----- Available data -----

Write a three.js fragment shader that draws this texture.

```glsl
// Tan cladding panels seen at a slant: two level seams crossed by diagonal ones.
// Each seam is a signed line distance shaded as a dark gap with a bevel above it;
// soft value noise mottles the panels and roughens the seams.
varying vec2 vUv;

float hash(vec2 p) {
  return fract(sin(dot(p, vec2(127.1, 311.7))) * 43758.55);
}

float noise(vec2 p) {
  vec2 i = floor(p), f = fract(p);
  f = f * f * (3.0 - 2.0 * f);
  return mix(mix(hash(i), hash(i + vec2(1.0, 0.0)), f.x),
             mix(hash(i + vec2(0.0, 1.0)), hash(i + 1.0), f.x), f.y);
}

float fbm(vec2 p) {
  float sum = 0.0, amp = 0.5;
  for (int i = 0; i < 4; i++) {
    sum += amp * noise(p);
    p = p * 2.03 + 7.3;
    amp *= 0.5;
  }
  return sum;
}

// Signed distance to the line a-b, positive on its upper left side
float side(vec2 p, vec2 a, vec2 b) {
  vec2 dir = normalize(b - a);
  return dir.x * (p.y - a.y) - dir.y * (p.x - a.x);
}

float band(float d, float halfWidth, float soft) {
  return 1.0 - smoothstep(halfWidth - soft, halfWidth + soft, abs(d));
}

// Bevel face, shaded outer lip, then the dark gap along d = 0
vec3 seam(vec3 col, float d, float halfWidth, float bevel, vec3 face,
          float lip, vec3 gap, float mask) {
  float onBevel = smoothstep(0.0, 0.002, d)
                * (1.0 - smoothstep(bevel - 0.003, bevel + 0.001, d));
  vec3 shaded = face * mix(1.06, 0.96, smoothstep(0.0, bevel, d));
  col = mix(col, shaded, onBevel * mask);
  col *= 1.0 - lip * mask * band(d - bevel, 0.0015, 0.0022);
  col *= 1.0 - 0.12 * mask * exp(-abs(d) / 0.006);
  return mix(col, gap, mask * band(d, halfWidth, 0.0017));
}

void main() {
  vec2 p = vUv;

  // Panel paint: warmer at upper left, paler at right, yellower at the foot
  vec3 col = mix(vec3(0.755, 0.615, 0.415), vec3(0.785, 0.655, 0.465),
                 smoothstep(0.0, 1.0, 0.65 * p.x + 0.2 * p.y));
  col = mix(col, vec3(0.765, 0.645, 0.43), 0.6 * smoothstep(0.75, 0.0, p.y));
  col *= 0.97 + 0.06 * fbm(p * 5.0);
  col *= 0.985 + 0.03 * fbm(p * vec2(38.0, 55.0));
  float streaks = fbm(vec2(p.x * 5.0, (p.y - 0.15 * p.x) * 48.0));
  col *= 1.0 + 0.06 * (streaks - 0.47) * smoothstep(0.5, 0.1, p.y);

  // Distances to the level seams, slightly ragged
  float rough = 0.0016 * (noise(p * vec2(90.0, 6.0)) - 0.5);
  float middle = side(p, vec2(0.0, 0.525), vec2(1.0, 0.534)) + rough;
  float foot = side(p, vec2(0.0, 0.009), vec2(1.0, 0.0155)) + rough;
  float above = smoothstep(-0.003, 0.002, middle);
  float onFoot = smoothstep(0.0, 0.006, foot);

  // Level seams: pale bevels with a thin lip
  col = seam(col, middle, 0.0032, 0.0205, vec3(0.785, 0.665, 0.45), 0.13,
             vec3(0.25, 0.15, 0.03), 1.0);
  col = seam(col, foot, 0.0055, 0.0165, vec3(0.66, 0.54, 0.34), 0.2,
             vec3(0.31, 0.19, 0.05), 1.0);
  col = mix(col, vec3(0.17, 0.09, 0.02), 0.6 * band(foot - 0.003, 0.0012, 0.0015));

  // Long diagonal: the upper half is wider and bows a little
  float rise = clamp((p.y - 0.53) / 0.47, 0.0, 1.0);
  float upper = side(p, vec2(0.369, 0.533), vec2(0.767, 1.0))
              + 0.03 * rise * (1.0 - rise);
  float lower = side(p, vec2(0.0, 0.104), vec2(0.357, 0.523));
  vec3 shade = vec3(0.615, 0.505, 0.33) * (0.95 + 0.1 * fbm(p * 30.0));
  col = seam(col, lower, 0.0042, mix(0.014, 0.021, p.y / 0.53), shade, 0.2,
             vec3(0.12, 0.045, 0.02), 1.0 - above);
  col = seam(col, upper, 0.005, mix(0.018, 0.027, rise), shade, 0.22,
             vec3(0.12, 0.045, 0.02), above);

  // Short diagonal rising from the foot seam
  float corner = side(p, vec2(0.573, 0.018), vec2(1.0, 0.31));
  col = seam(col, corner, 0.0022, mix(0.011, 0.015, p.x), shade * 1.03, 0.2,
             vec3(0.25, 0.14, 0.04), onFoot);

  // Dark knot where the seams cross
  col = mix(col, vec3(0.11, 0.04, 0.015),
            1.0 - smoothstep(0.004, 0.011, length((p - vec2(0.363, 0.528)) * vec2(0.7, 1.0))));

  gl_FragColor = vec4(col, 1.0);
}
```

-----

## The task
The lines to report are those in the material above that contain the word "mask"; copy every one of them.

## Solution to the exercise
          float lip, vec3 gap, float mask) {
  col = mix(col, shaded, onBevel * mask);
  col *= 1.0 - lip * mask * band(d - bevel, 0.0015, 0.0022);
  col *= 1.0 - 0.12 * mask * exp(-abs(d) / 0.006);
  return mix(col, gap, mask * band(d, halfWidth, 0.0017));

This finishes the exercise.